*** Opening of RECORDS ***

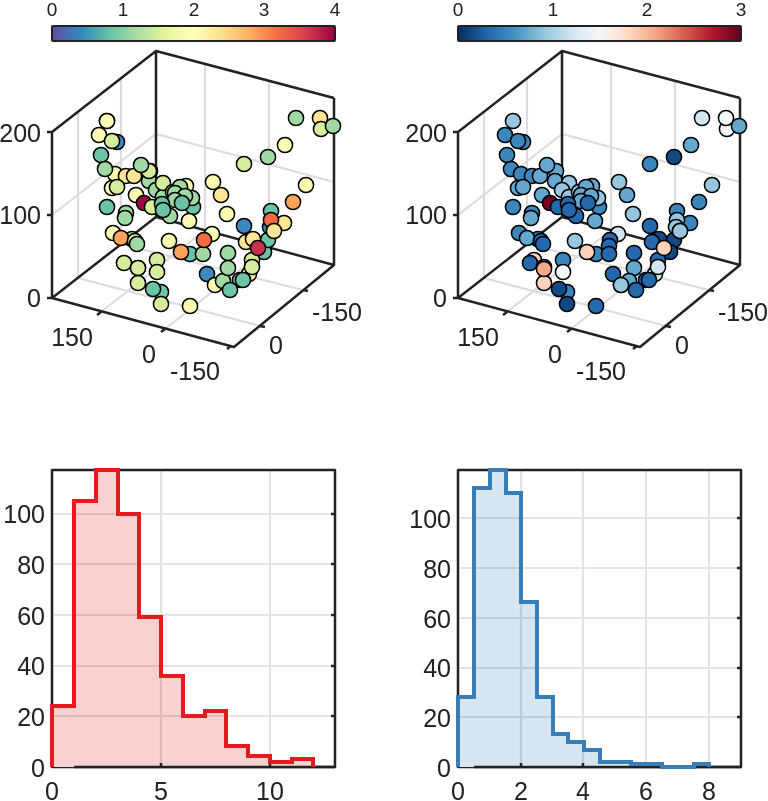
<!DOCTYPE html>
<html lang="en">
<head>
<meta charset="utf-8">
<title>Scatter and histogram panels</title>
<style>
:root{--ink:#222;--grid:#dcdcdc;--red:#e41a1c;--red-fill:#f9d1d2;--blue:#377eb8;--blue-fill:#d7e5f1}
*{box-sizing:border-box;margin:0}
body{width:768px;height:801px;overflow:hidden;background:#fff;color:var(--ink);font-family:"Liberation Sans",Arial,sans-serif}
.figure{width:768px;height:801px;display:grid;grid-template-columns:406px 362px;grid-template-rows:400px 401px;overflow:hidden}
.panel{position:relative}
.panel svg{position:absolute;left:0;top:0;width:362px;height:100%;overflow:visible}
.label{position:absolute;left:var(--x);top:var(--y);transform:translate(-50%,-50%);font-size:25px;line-height:1;white-space:nowrap}
.label.end{transform:translate(-100%,-50%)}
.label.small{font-size:19px}
.colorbar{position:absolute;left:51px;top:25px;width:285px;height:17px;border:2px solid var(--ink);border-radius:2px}
.spectral{background:linear-gradient(90deg,#5e4fa2,#3288bd,#66c2a5,#abdda4,#e6f598,#ffffbf,#fee08b,#fdae61,#f46d43,#d53e4f,#9e0142)}
.diverging{background:linear-gradient(90deg,#053061,#2166ac,#4393c3,#92c5de,#d1e5f0,#f7f7f7,#fddbc7,#f4a582,#d6604d,#b2182b,#67001f)}
.grid{fill:none;stroke:var(--grid);stroke-width:2.2}
.axis{fill:none;stroke:var(--ink);stroke-width:2.5;stroke-linejoin:round}
.bars{stroke-width:4;stroke-linejoin:miter}
.bars.red{stroke:var(--red);fill:var(--red-fill)}
.bars.blue{stroke:var(--blue);fill:var(--blue-fill)}
.over{opacity:.11;fill:none;stroke:#000;stroke-width:2.2}
.points{stroke:#000;stroke-width:1.5}
.points circle{r:7.6px}
.s-blue{fill:#3b8abd}.s-teal{fill:#6bc4a5}.s-green{fill:#a1d9a4}.s-lime{fill:#d5ed9c}.s-yellow{fill:#fbfbb2}.s-gold{fill:#fee595}.s-orange{fill:#fba55c}.s-fire{fill:#f36c43}.s-red{fill:#c8304c}.s-wine{fill:#9e0142}
.d-navy{fill:#124984}.d-blue{fill:#2468ae}.d-mid{fill:#3b86bd}.d-sky{fill:#65a8cf}.d-light{fill:#96c7df}.d-pale{fill:#d3e6f0}.d-white{fill:#f4f7f8}.d-pink{fill:#fbd3bd}.d-salmon{fill:#f4a98a}.d-wine{fill:#73001f}
</style>
</head>
<body>
<main class="figure">

<section class="panel" aria-label="3D scatter, scale 0 to 4">
<svg viewBox="0 0 362 400" aria-hidden="true">
<defs>
<g id="box">
<path class="grid" d="M52 215 156 134 334 182M78 112V278L260 326M121 78V244L303 290M205 64V230L101 312M269 81V247L165 329"/>
<path class="axis" d="M52 132 156 51 334 98M156 51V217M52 298 156 217 334 265M52 132V298L234 347 334 265V98M52 132h-5M52 215h-5M52 298h-5M101 312l-4 3M165 329l-4 3M231 346l-4 3M260 326l5 1M303 290l5 1"/>
</g>
</defs>
<use href="#box"/>
<g class="points">
<g class="s-teal"><circle cx="107" cy="207"/><circle cx="101" cy="155"/><circle cx="161" cy="292"/><circle cx="193" cy="207"/><circle cx="190" cy="254"/><circle cx="271" cy="211"/><circle cx="264" cy="252"/><circle cx="268" cy="240"/></g>
<g class="s-blue"><circle cx="117" cy="142"/><circle cx="270" cy="227"/><circle cx="244" cy="226"/><circle cx="207" cy="274"/></g>
<g class="s-gold"><circle cx="107" cy="121"/><circle cx="249" cy="274"/><circle cx="246" cy="242"/><circle cx="320" cy="118"/><circle cx="221" cy="195"/><circle cx="284" cy="223"/></g>
<g class="s-yellow"><circle cx="107" cy="121"/><circle cx="99" cy="135"/><circle cx="113" cy="233"/><circle cx="115" cy="174"/><circle cx="112" cy="188"/><circle cx="136" cy="195"/><circle cx="186" cy="186"/><circle cx="189" cy="221"/><circle cx="213" cy="182"/><circle cx="227" cy="214"/><circle cx="285" cy="145"/><circle cx="306" cy="185"/><circle cx="169" cy="241"/><circle cx="138" cy="268"/><circle cx="190" cy="306"/><circle cx="215" cy="285"/><circle cx="212" cy="234"/></g>
<g class="s-green"><circle cx="105" cy="169"/><circle cx="126" cy="213"/><circle cx="150" cy="171"/><circle cx="149" cy="181"/><circle cx="156" cy="190"/><circle cx="163" cy="197"/><circle cx="192" cy="198"/><circle cx="170" cy="216"/><circle cx="268" cy="157"/><circle cx="296" cy="118"/><circle cx="203" cy="254"/><circle cx="223" cy="281"/><circle cx="228" cy="253"/><circle cx="228" cy="268"/><circle cx="132" cy="239"/></g>
<g class="s-orange"><circle cx="121" cy="238"/><circle cx="293" cy="202"/><circle cx="181" cy="252"/></g>
<g class="s-gold"><circle cx="126" cy="176"/><circle cx="134" cy="176"/><circle cx="253" cy="239"/></g>
<g class="s-lime"><circle cx="112" cy="141"/><circle cx="117" cy="187"/><circle cx="135" cy="241"/><circle cx="124" cy="263"/><circle cx="157" cy="260"/><circle cx="157" cy="272"/><circle cx="138" cy="268"/><circle cx="138" cy="283"/><circle cx="161" cy="304"/><circle cx="163" cy="183"/><circle cx="149" cy="171"/><circle cx="244" cy="164"/><circle cx="321" cy="129"/><circle cx="252" cy="260"/><circle cx="252" cy="267"/><circle cx="173" cy="192"/></g>
<g class="s-green"><circle cx="141" cy="165"/><circle cx="125" cy="218"/><circle cx="137" cy="244"/><circle cx="333" cy="126"/><circle cx="180" cy="187"/><circle cx="175" cy="193"/><circle cx="185" cy="196"/><circle cx="175" cy="200"/></g>
<g class="s-wine"><circle cx="144" cy="203"/></g>
<g class="s-lime"><circle cx="152" cy="207"/></g>
<g class="s-teal"><circle cx="162" cy="204"/><circle cx="182" cy="203"/><circle cx="163" cy="210"/><circle cx="153" cy="289"/><circle cx="240" cy="280"/><circle cx="243" cy="280"/><circle cx="230" cy="290"/></g>
<g class="s-fire"><circle cx="271" cy="220"/><circle cx="204" cy="240"/></g>
<g class="s-gold"><circle cx="274" cy="231"/></g>
<g class="s-red"><circle cx="258" cy="248"/></g>
</g>
</svg>
<div class="colorbar spectral"></div>
<span class="label small" style="--x:52px;--y:9px">0</span>
<span class="label small" style="--x:123px;--y:9px">1</span>
<span class="label small" style="--x:194px;--y:9px">2</span>
<span class="label small" style="--x:264px;--y:9px">3</span>
<span class="label small" style="--x:335px;--y:9px">4</span>
<span class="label end" style="--x:41px;--y:133px">200</span>
<span class="label end" style="--x:41px;--y:215px">100</span>
<span class="label end" style="--x:41px;--y:298px">0</span>
<span class="label" style="--x:72px;--y:337px">150</span>
<span class="label" style="--x:149px;--y:354px">0</span>
<span class="label" style="--x:195px;--y:371px">-150</span>
<span class="label" style="--x:276px;--y:345px">0</span>
<span class="label" style="--x:337px;--y:312px">-150</span>
</section>

<section class="panel" aria-label="3D scatter, scale 0 to 3">
<svg viewBox="0 0 362 400" aria-hidden="true">
<use href="#box"/>
<g class="points">
<g class="d-mid"><circle cx="107" cy="207"/><circle cx="117" cy="142"/><circle cx="99" cy="135"/><circle cx="112" cy="141"/><circle cx="101" cy="155"/><circle cx="105" cy="169"/><circle cx="115" cy="174"/><circle cx="126" cy="176"/><circle cx="126" cy="213"/><circle cx="113" cy="233"/><circle cx="132" cy="239"/><circle cx="161" cy="292"/><circle cx="157" cy="260"/><circle cx="193" cy="207"/><circle cx="190" cy="254"/><circle cx="244" cy="164"/><circle cx="293" cy="202"/><circle cx="271" cy="211"/><circle cx="284" cy="223"/></g>
<g class="d-pale"><circle cx="296" cy="118"/><circle cx="212" cy="234"/><circle cx="249" cy="274"/></g>
<g class="d-white"><circle cx="321" cy="129"/><circle cx="320" cy="118"/><circle cx="157" cy="272"/></g>
<g class="d-navy"><circle cx="268" cy="157"/><circle cx="268" cy="240"/><circle cx="264" cy="252"/><circle cx="253" cy="239"/><circle cx="153" cy="289"/></g>
<g class="d-sky"><circle cx="112" cy="188"/><circle cx="117" cy="187"/><circle cx="125" cy="218"/><circle cx="121" cy="238"/><circle cx="150" cy="171"/><circle cx="134" cy="176"/><circle cx="149" cy="181"/><circle cx="141" cy="165"/><circle cx="136" cy="195"/><circle cx="333" cy="126"/><circle cx="285" cy="145"/><circle cx="221" cy="195"/><circle cx="189" cy="221"/><circle cx="228" cy="268"/><circle cx="186" cy="186"/></g>
<g class="d-light"><circle cx="107" cy="121"/><circle cx="163" cy="183"/><circle cx="156" cy="190"/><circle cx="163" cy="197"/><circle cx="173" cy="192"/><circle cx="192" cy="198"/><circle cx="213" cy="182"/><circle cx="227" cy="214"/><circle cx="306" cy="185"/><circle cx="169" cy="241"/><circle cx="215" cy="285"/><circle cx="271" cy="220"/><circle cx="270" cy="227"/></g>
<g class="d-pink"><circle cx="181" cy="252"/><circle cx="128" cy="260"/><circle cx="138" cy="283"/></g>
<g class="d-blue"><circle cx="124" cy="263"/><circle cx="135" cy="241"/><circle cx="137" cy="244"/><circle cx="138" cy="267"/><circle cx="244" cy="226"/><circle cx="246" cy="242"/><circle cx="204" cy="240"/><circle cx="203" cy="246"/><circle cx="203" cy="254"/><circle cx="228" cy="253"/><circle cx="207" cy="274"/><circle cx="170" cy="216"/><circle cx="190" cy="306"/><circle cx="252" cy="260"/></g>
<g class="d-salmon"><circle cx="138" cy="269"/></g>
<g class="d-wine"><circle cx="144" cy="203"/></g>
<g class="d-sky"><circle cx="180" cy="187"/><circle cx="175" cy="195"/><circle cx="185" cy="196"/><circle cx="175" cy="201"/><circle cx="274" cy="231"/><circle cx="223" cy="281"/></g>
<g class="d-light"><circle cx="274" cy="231"/><circle cx="215" cy="285"/></g>
<g class="d-blue"><circle cx="152" cy="207"/><circle cx="182" cy="203"/><circle cx="162" cy="204"/><circle cx="163" cy="210"/><circle cx="240" cy="280"/><circle cx="243" cy="280"/><circle cx="230" cy="290"/></g>
<g class="d-pale"><circle cx="252" cy="267"/></g>
<g class="d-navy"><circle cx="161" cy="304"/></g>
<g class="d-pink"><circle cx="258" cy="248"/></g>
</g>
</svg>
<div class="colorbar diverging"></div>
<span class="label small" style="--x:52px;--y:9px">0</span>
<span class="label small" style="--x:147px;--y:9px">1</span>
<span class="label small" style="--x:241px;--y:9px">2</span>
<span class="label small" style="--x:335px;--y:9px">3</span>
<span class="label end" style="--x:41px;--y:133px">200</span>
<span class="label end" style="--x:41px;--y:215px">100</span>
<span class="label end" style="--x:41px;--y:298px">0</span>
<span class="label" style="--x:72px;--y:337px">150</span>
<span class="label" style="--x:149px;--y:354px">0</span>
<span class="label" style="--x:195px;--y:371px">-150</span>
<span class="label" style="--x:276px;--y:345px">0</span>
<span class="label" style="--x:337px;--y:312px">-150</span>
</section>

<section class="panel" aria-label="Histogram, red">
<svg viewBox="0 0 362 401" aria-hidden="true">
<rect class="axis" x="52" y="70" width="283" height="297"/>
<path class="bars red" d="M52 367V306H74V101H96V70H118V114H139V217H161V276H183V316H205V311H226V346H248V356H270V362H292V359H313V367"/>
<path class="over" d="M54 114H334M54 164H334M54 215H334M54 266H334M54 316H334M161 71V366M270 71V366"/>
<path class="axis" d="M74 367H335M161 367v-4M270 367v-4M335 114h-4M335 164h-4M335 215h-4M335 266h-4M335 316h-4"/>
<path class="bars red" style="fill:none" d="M52 367V306H74V101H96V70H118V114H139V217H161V276H183V316H205V311H226V346H248V356H270V362H292V359H313V367"/>
</svg>
<span class="label end" style="--x:45px;--y:114px">100</span>
<span class="label end" style="--x:45px;--y:165px">80</span>
<span class="label end" style="--x:45px;--y:216px">60</span>
<span class="label end" style="--x:45px;--y:266px">40</span>
<span class="label end" style="--x:45px;--y:317px">20</span>
<span class="label end" style="--x:45px;--y:368px">0</span>
<span class="label" style="--x:52px;--y:391px">0</span>
<span class="label" style="--x:161px;--y:391px">5</span>
<span class="label" style="--x:270px;--y:391px">10</span>
</section>

<section class="panel" aria-label="Histogram, blue">
<svg viewBox="0 0 362 401" aria-hidden="true">
<rect class="axis" x="52" y="70" width="283" height="297"/>
<path class="bars blue" d="M52 367V297H68V88H84V70H100V93H115V202H131V297H147V334H162V342H178V350H194V362H225V364H256V367H288V364H303V367"/>
<path class="over" d="M54 118H334M54 168H334M54 218H334M54 268H334M54 317H334M115 71V366M177 71V366M240 71V366M303 71V366"/>
<path class="axis" d="M68 367H335M115 367v-4M177 367v-4M240 367v-4M303 367v-4M335 118h-4M335 168h-4M335 218h-4M335 268h-4M335 317h-4"/>
<path class="bars blue" style="fill:none" d="M52 367V297H68V88H84V70H100V93H115V202H131V297H147V334H162V342H178V350H194V362H225V364H256V367H288V364H303V367"/>
</svg>
<span class="label end" style="--x:45px;--y:119px">100</span>
<span class="label end" style="--x:45px;--y:169px">80</span>
<span class="label end" style="--x:45px;--y:219px">60</span>
<span class="label end" style="--x:45px;--y:268px">40</span>
<span class="label end" style="--x:45px;--y:318px">20</span>
<span class="label end" style="--x:45px;--y:368px">0</span>
<span class="label" style="--x:52px;--y:391px">0</span>
<span class="label" style="--x:115px;--y:391px">2</span>
<span class="label" style="--x:177px;--y:391px">4</span>
<span class="label" style="--x:240px;--y:391px">6</span>
<span class="label" style="--x:303px;--y:391px">8</span>
</section>

</main>
</body>
</html>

*** Close of RECORDS ***

Count every line of the data above that includes the word "none", then state the total and nothing more.

5